#### WORK ORDER
Your job is to report every line of the entries that has "cover".

────────

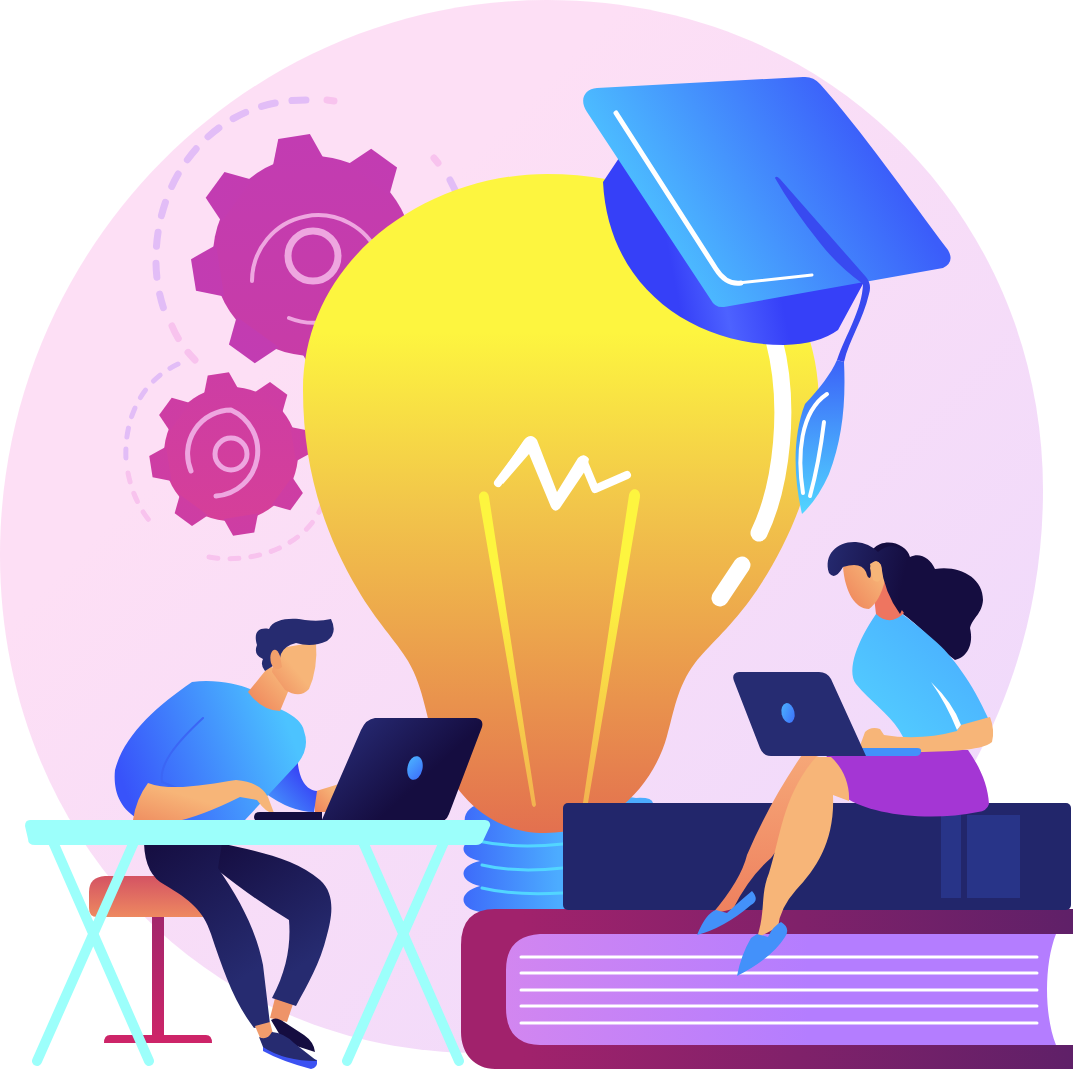
<!DOCTYPE html>
<html lang="en">
<head>
<meta charset="utf-8">
<title>Learning and ideas illustration</title>
<style>
:root{--paper:#fff;--navy:#22266b;--ink:#150d40;--aqua:#9cfffb;--sky:#4cc3ff;--blue:#3640f8;--skin:#f7b578;--purple:#a436d4;--lilac:#e2bdf7;--rose:#f8c3ee;--gear-line:#eea6e0;--maroon:#a1226c}
html,body{margin:0;height:100%;overflow:hidden;background:var(--paper)}
.scene{display:block;width:1073px;height:1070px}
.line{fill:none;stroke-linecap:round;stroke-linejoin:round}
.white{stroke:var(--paper)}
.dash{stroke-width:7;stroke-dasharray:14 17}
.gear-line{stroke:var(--gear-line)}
</style>
</head>
<body>
<svg class="scene" viewBox="0 0 1073 1070" role="img" aria-label="A light bulb wearing a graduation cap, with two people working on laptops beside it">
<defs>
<linearGradient id="backdrop" x1="0" y1="0" x2="1" y2="1"><stop offset=".3" stop-color="#fddff5"/><stop offset=".85" stop-color="#f0dafb"/><stop offset="1" stop-color="#ecd8ff"/></linearGradient>
<linearGradient id="glass" x1="0" y1="0" x2="0" y2="1"><stop offset=".24" stop-color="#fdf53f"/><stop offset=".5" stop-color="#f2c64a"/><stop offset="1" stop-color="#e3704f"/></linearGradient>
<linearGradient id="filament" gradientUnits="userSpaceOnUse" x1="0" y1="490" x2="0" y2="805"><stop offset=".3" stop-color="#fdf53f"/><stop offset="1" stop-color="#f3b350"/></linearGradient>
<linearGradient id="gearFill" gradientUnits="userSpaceOnUse" x1="0" y1="-120" x2="0" y2="120"><stop offset="0" stop-color="#c23cb2"/><stop offset="1" stop-color="#c83ca6"/></linearGradient>
<linearGradient id="smallGearFill" gradientUnits="userSpaceOnUse" x1="0" y1="-120" x2="0" y2="120"><stop offset="0" stop-color="#cd3da4"/><stop offset="1" stop-color="#d63f98"/></linearGradient>
<linearGradient id="capTop" gradientUnits="userSpaceOnUse" x1="680" y1="270" x2="880" y2="150"><stop offset="0" stop-color="#4cbcff"/><stop offset="1" stop-color="#3b5dfa"/></linearGradient>
<linearGradient id="capBase" gradientUnits="userSpaceOnUse" x1="680" y1="310" x2="780" y2="290"><stop offset="0" stop-color="#3640f8"/><stop offset=".45" stop-color="#4d62ff"/><stop offset="1" stop-color="#3640f8"/></linearGradient>
<linearGradient id="tassel" x1="0" y1="0" x2="0" y2="1"><stop offset="0" stop-color="#3b62f8"/><stop offset="1" stop-color="#52d6ff"/></linearGradient>
<linearGradient id="screw" x1="0" y1="0" x2="1" y2="0"><stop offset="0" stop-color="#3d6bfa"/><stop offset=".5" stop-color="#4cacff"/></linearGradient>
<linearGradient id="cover" x1="0" y1="0" x2="1" y2="0"><stop offset=".1" stop-color="#a1226c"/><stop offset="1" stop-color="#5f2068"/></linearGradient>
<linearGradient id="pages" x1="0" y1="0" x2="1" y2="0"><stop offset="0" stop-color="#d286f0"/><stop offset=".55" stop-color="#b47dff"/></linearGradient>
<linearGradient id="manShirt" gradientUnits="userSpaceOnUse" x1="290" y1="730" x2="125" y2="790"><stop offset="0" stop-color="#4cc3ff"/><stop offset="1" stop-color="#3853fa"/></linearGradient>
<linearGradient id="sleeve" x1="1" y1="0" x2="0" y2="1"><stop offset=".3" stop-color="#363ff5"/><stop offset="1" stop-color="#4cb5ff"/></linearGradient>
<linearGradient id="womanShirt" x1="0" y1="1" x2="1" y2="0"><stop offset="0" stop-color="#54d2ff"/><stop offset="1" stop-color="#48a8ff"/></linearGradient>
<linearGradient id="skinShade" x1="1" y1="0" x2="0" y2="1"><stop offset=".2" stop-color="#f7b578"/><stop offset="1" stop-color="#ee8058"/></linearGradient>
<linearGradient id="skinLeft" x1="0" y1="1" x2="1" y2="0"><stop offset="0" stop-color="#ef8d60"/><stop offset=".5" stop-color="#f7b578"/></linearGradient>
<linearGradient id="backLeg" x1="0" y1="0" x2="0" y2="1"><stop offset="0" stop-color="#f6a878"/><stop offset="1" stop-color="#ee805e"/></linearGradient>
<linearGradient id="trouser" x1="0" y1="0" x2=".5" y2="1"><stop offset="0" stop-color="#150d40"/><stop offset=".9" stop-color="#262b70"/></linearGradient>
<linearGradient id="darkLid" x1="0" y1="0" x2="1" y2=".7"><stop offset="0" stop-color="#2b3180"/><stop offset=".7" stop-color="#150d40"/></linearGradient>
<linearGradient id="hair" x1="0" y1="0" x2="1" y2=".2"><stop offset="0" stop-color="#252a70"/><stop offset="1" stop-color="#150d40"/></linearGradient>
<linearGradient id="seat" x1="0" y1="0" x2="0" y2="1"><stop offset="0" stop-color="#d45363"/><stop offset="1" stop-color="#ee8960"/></linearGradient>
<linearGradient id="stoolPost" gradientUnits="userSpaceOnUse" x1="0" y1="915" x2="0" y2="1042"><stop offset="0" stop-color="#a2266c"/><stop offset="1" stop-color="#cd2468"/></linearGradient>
<linearGradient id="badge" x1="0" y1="0" x2="1" y2="1"><stop offset="0" stop-color="#4cb5ff"/><stop offset="1" stop-color="#3c6cfa"/></linearGradient>
<polygon id="tooth" points="-26,-94 -16,-121 16,-121 26,-94"/>
<g id="gear"><circle r="100"/>
<g id="teethHalf"><use href="#tooth" transform="rotate(-9)"/><use href="#tooth" transform="rotate(36)"/><use href="#tooth" transform="rotate(81)"/><use href="#tooth" transform="rotate(126)"/></g>
<use href="#teethHalf" transform="rotate(180)"/></g>
<g id="trestle"><path class="line" stroke="#9cfffb" stroke-width="10" d="M53 842 149 1061M134 842 37 1061"/></g>
</defs>

<path id="backdrop-circle" fill="url(#backdrop)" d="M547 0C835 0 1043 222 1043 490C1043 800 800 1053 480 1053C200 1053 0 830 0 555C0 250 245 0 547 0Z"/>

<g id="gears">
<g class="line dash">
<path stroke="#e2bdf7" d="M306 100C215 100 155 175 156 262C156 280 160 300 166 315"/>
<path stroke="#f8c3ee" d="M327 100L334 101M172 326Q180 345 195 360M434 158L438 163"/>
<path stroke="#e2bdf7" d="M450 180L456 192"/>
<path stroke="#e2bdf7" stroke-width="5" stroke-dasharray="9 12" d="M178 364C140 382 124 420 126 460"/>
<path stroke="#f8c3ee" stroke-width="5" stroke-dasharray="9 12" d="M128 473Q134 503 152 524M209 557C255 565 310 545 324 500"/>
</g>
<g transform="translate(313 256)"><use href="#gear" fill="url(#gearFill)"/>
<g class="line gear-line"><circle r="25" stroke-width="7"/><path stroke-width="4" d="M-61 25A66 66 0 0 1 66 0M-24 62A66 66 0 0 0 30 60"/></g></g>
<g transform="translate(231 454)"><use href="#gear" fill="url(#smallGearFill)" transform="scale(.67)"/>
<g class="line gear-line" stroke-width="5"><circle r="16"/><path d="M-40 17A44 44 0 0 1 0-44A45 45 0 0 1-15 42"/></g></g>
</g>

<g id="light-bulb">
<path fill="url(#screw)" d="M484 803Q560 785 636 798Q652 797 653 803L620 912H480C458 908 458 892 480 886C458 881 458 866 480 861C458 856 458 842 480 836C458 830 460 806 484 803Z"/>
<path class="line" stroke="#52d6ff" stroke-width="3" d="M478 841Q515 849 563 844M482 865Q515 873 563 868M482 888Q515 896 563 893"/>
<path fill="url(#glass)" d="M547 174C685 174 819 255 819 405C819 478 786 550 750 600C728 630 708 646 695 663C677 687 674 712 667 736C655 780 615 833 545 833C490 833 455 795 440 757C425 718 425 690 408 661C396 641 376 621 358 590C325 535 303 470 303 390C303 260 425 174 547 174Z"/>
<path fill="url(#filament)" d="M479 498C478 490 488 489 489 497L536 805Q534 809 532 805ZM640 497C641 488 631 486 629 495L583 803H588Z"/>
<path class="line white" stroke-width="8" d="M498 483 529 441M583 460 595 489 627 475"/>
<path fill="#fff" d="M498 478 524 440Q531 432 537 440L557 492 578 458Q584 452 589 459L587 468 560 508Q555 514 551 507L529 454 503 484Z"/>
<path class="line white" stroke-width="17" d="M774 340C791 405 782 485 759 533M742 565 720 598"/>
</g>

<g id="graduation-cap">
<path fill="url(#capBase)" d="M621 155L603 182C608 285 690 345 784 345Q819 344 838 330L864 282 760 250Z"/>
<path fill="url(#capTop)" d="M597 88L803 77Q813 76 820 84C862 131 906 194 948 250Q955 262 943 268L724 307Q715 308 711 300L587 112C579 100 584 89 597 88Z"/>
<path class="line white" stroke-width="5" d="M616 113L716 269Q726 285 741 283"/><path class="line white" stroke-width="3" d="M738 283 812 275"/>
<path fill="#384af0" d="M775 178Q776 175 780 179L866 277Q872 284 869 294C863 320 849 340 844 362L837 360C846 334 862 310 863 284Q838 266 820 243Q792 208 775 178Z"/>
<path fill="url(#tassel)" d="M837 360L844 362C846 405 842 440 829 474Q818 499 802 514C793 475 793 435 805 404C819 389 831 374 837 360Z"/>
<path class="line white" stroke-width="4" d="M827 394C800 412 797 455 803 493M824 422Q819 463 810 496"/>
</g>

<g id="books">
<path fill="url(#cover)" d="M1073 909H495Q461 909 461 945V1032C461 1054 475 1069 495 1069H1073V1045L1040 1030V950L1073 935Z"/>
<path fill="#fff" d="M1040 934H1073V1045H1040Z"/>
<path fill="url(#pages)" d="M1056 934H540Q506 936 506 970V1008Q506 1044 540 1045H1056C1044 1015 1044 964 1056 934Z"/>
<path class="line white" stroke-width="3" d="M521 957H1037M521 973H1037M521 990H1037M521 1006H1037M521 1023H1037"/>
<rect x="563" y="803" width="508" height="107" rx="5" fill="#22266b"/>
<path fill="#283488" d="M941 815H961V898H941ZM967 815H1020V898H967Z"/>
</g>

<g id="woman">
<path id="long-hair" fill="#150d40" d="M873 549C885 536 907 544 910 557C920 552 930 558 935 569C960 565 983 578 983 600C982 614 973 617 970 628C974 645 967 657 955 660C935 645 920 625 900 612L882 585Z"/>
<path fill="url(#backLeg)" d="M804 752C781 785 762 820 747 855Q741 880 712 914L733 909Q749 877 771 858C800 820 815 790 828 760Z"/>
<path fill="#4391fa" d="M697 935Q706 913 716 910L727 913Q741 900 752 891Q760 900 751 905Q724 928 697 935Z"/>
<path fill="#a436d4" d="M826 755C870 744 930 748 968 750C980 767 988 785 989 804Q987 811 978 812C930 822 870 815 845 797Z"/>
<path fill="#f7b578" d="M816 757L831 757C843 768 850 784 849 801L833 795C835 840 817 868 796 890Q780 908 778 927L757 938C766 910 760 895 769 873C781 835 783 795 816 757Z"/>
<path fill="#4391fa" d="M737 976Q741 955 751 938L757 934 768 937Q773 926 781 922Q791 928 785 937Q772 958 737 976Z"/>
<path fill="url(#womanShirt)" d="M876 614C858 640 846 670 856 684C870 701 888 713 899 730L906 742H950L960 727L988 718C973 684 952 655 934 640Q916 624 902 614Z"/>
<path fill="#ee7560" d="M872 580L884 568Q889 595 904 613Q890 627 876 614Z"/>
<path fill="url(#skinShade)" d="M843 567C845 592 855 609 869 609Q880 601 885 580L884 562 866 557Z"/>
<path fill="url(#hair)" d="M829 573C823 554 838 541 856 542Q869 543 878 552Q894 539 908 556C909 585 908 600 900 614Q884 592 881 565Q874 556 870 568C873 580 868 581 866 572Q861 561 843 567Q835 581 829 573Z"/>
<path fill="#f7b578" d="M870 564Q881 556 882 572Q881 586 873 580Z"/>
<path fill="#f7b578" d="M861 743L865 732Q871 726 880 729L884 735Q920 741 957 731L961 725 990 717Q995 730 992 742C980 754 910 752 861 752Z"/>
<path fill="#fff" d="M931 682Q953 703 961 725L957 730Q946 703 931 682Z"/>
<path fill="#4391fa" d="M859 748H917Q922 748 921 752Q920 756 916 756H860Z"/>
<path fill="#262c72" d="M739 672H819Q827 672 831 679L866 756H771Q763 756 760 748L734 681Q731 673 739 672Z"/>
<ellipse cx="788" cy="713" rx="6.5" ry="10" fill="url(#badge)" transform="rotate(-12 788 713)"/>
</g>

<g id="man">
<g id="stool"><path class="line" stroke="url(#stoolPost)" stroke-width="12" style="stroke-linecap:butt" d="M158 912V1040"/><path fill="#cd2468" d="M104 1043Q104 1035 110 1035H206Q212 1035 212 1043Z"/>
<path fill="url(#seat)" d="M105 876H205V917H97Q89 917 89 908V892Q89 877 105 876Z"/></g>
<path fill="#ee9468" d="M277 990 296 995 287 1022 270 1018Z"/>
<path fill="#150d40" d="M271 1020Q276 1016 284 1022L304 1035Q314 1042 315 1052L284 1042Z"/>
<path fill="url(#trouser)" d="M220 843C255 851 295 858 320 880C337 895 331 920 327 935C320 964 307 985 296 1006L272 998C287 970 291 944 289 920Q255 900 215 868Z"/>
<path fill="url(#trouser)" d="M144 843H222L218 868C240 900 256 930 263 965L270 1024 254 1028C234 1002 223 970 211 934C203 910 190 900 165 885Q145 875 144 843Z"/>
<path fill="#f09c6c" d="M255 1026 270 1022 274 1038 261 1040Z"/>
<path fill="#3c52f2" d="M263 1045L317 1060Q318 1068 311 1069Q281 1061 263 1051Z"/>
<path fill="#262b70" d="M259 1037Q267 1041 272 1032Q284 1033 294 1043L317 1061Q284 1061 263 1047Z"/>
<path fill="url(#skinShade)" d="M313 792L339 784 330 812 315 812Z"/>
<path fill="url(#sleeve)" d="M298 740C295 770 302 790 317 791L314 812Q291 812 265 793L250 770Z"/>
<path fill="url(#manShirt)" d="M192 682C215 679 238 684 250 689L280 709Q302 719 304 731Q310 748 298 763L245 820H140C119 809 113 790 115 770C124 735 157 706 192 682Z"/>
<path class="line" stroke="#3b66f5" stroke-width="2" d="M203 718C174 745 159 765 162 782L182 790"/>
<path fill="url(#skinLeft)" d="M133 820Q136 799 148 783C172 792 209 784 236 780Q260 782 268 797L274 813Q267 814 257 800L240 797Q200 817 173 822Z"/>
<path fill="url(#skinShade)" d="M270 665L248 692Q262 711 280 711L290 687Z"/>
<path fill="url(#skinLeft)" d="M275 649L316 642Q318 669 309 689Q300 699 285 690L272 672Z"/>
<path fill="#262b70" d="M257 645C253 632 259 627 269 629C273 619 291 617 305 620Q319 622 331 619Q338 633 327 641Q312 648 296 643Q284 646 281 654L279 662 265 671Q260 665 263 659Q253 655 257 645Z"/>
<path fill="#f2a06b" d="M280 656C276 644 268 651 271 663Q275 673 282 667Z"/>
<path fill="#150d40" d="M260 812H322V822H260Q254 822 254 817T260 812Z"/>
<path fill="url(#darkLid)" d="M375 718H476Q484 719 482 727L449 814Q446 822 438 822H321L361 730Q366 719 375 718Z"/>
<ellipse cx="415" cy="768" rx="7.5" ry="12" fill="url(#badge)" transform="rotate(12 415 768)"/>
</g>

<g id="desk">
<use href="#trestle"/><use href="#trestle" x="310"/>
<path fill="#9cfffb" d="M30 820H485Q491 821 490 826L483 841Q481 845 476 845H35Q28 845 28 839L25 826Q25 820 30 820Z"/>
</g>
</svg>
</body>
</html>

────────

#### SOLUTION BELOW
<linearGradient id="cover" x1="0" y1="0" x2="1" y2="0"><stop offset=".1" stop-color="#a1226c"/><stop offset="1" stop-color="#5f2068"/></linearGradient>
<path fill="url(#cover)" d="M1073 909H495Q461 909 461 945V1032C461 1054 475 1069 495 1069H1073V1045L1040 1030V950L1073 935Z"/>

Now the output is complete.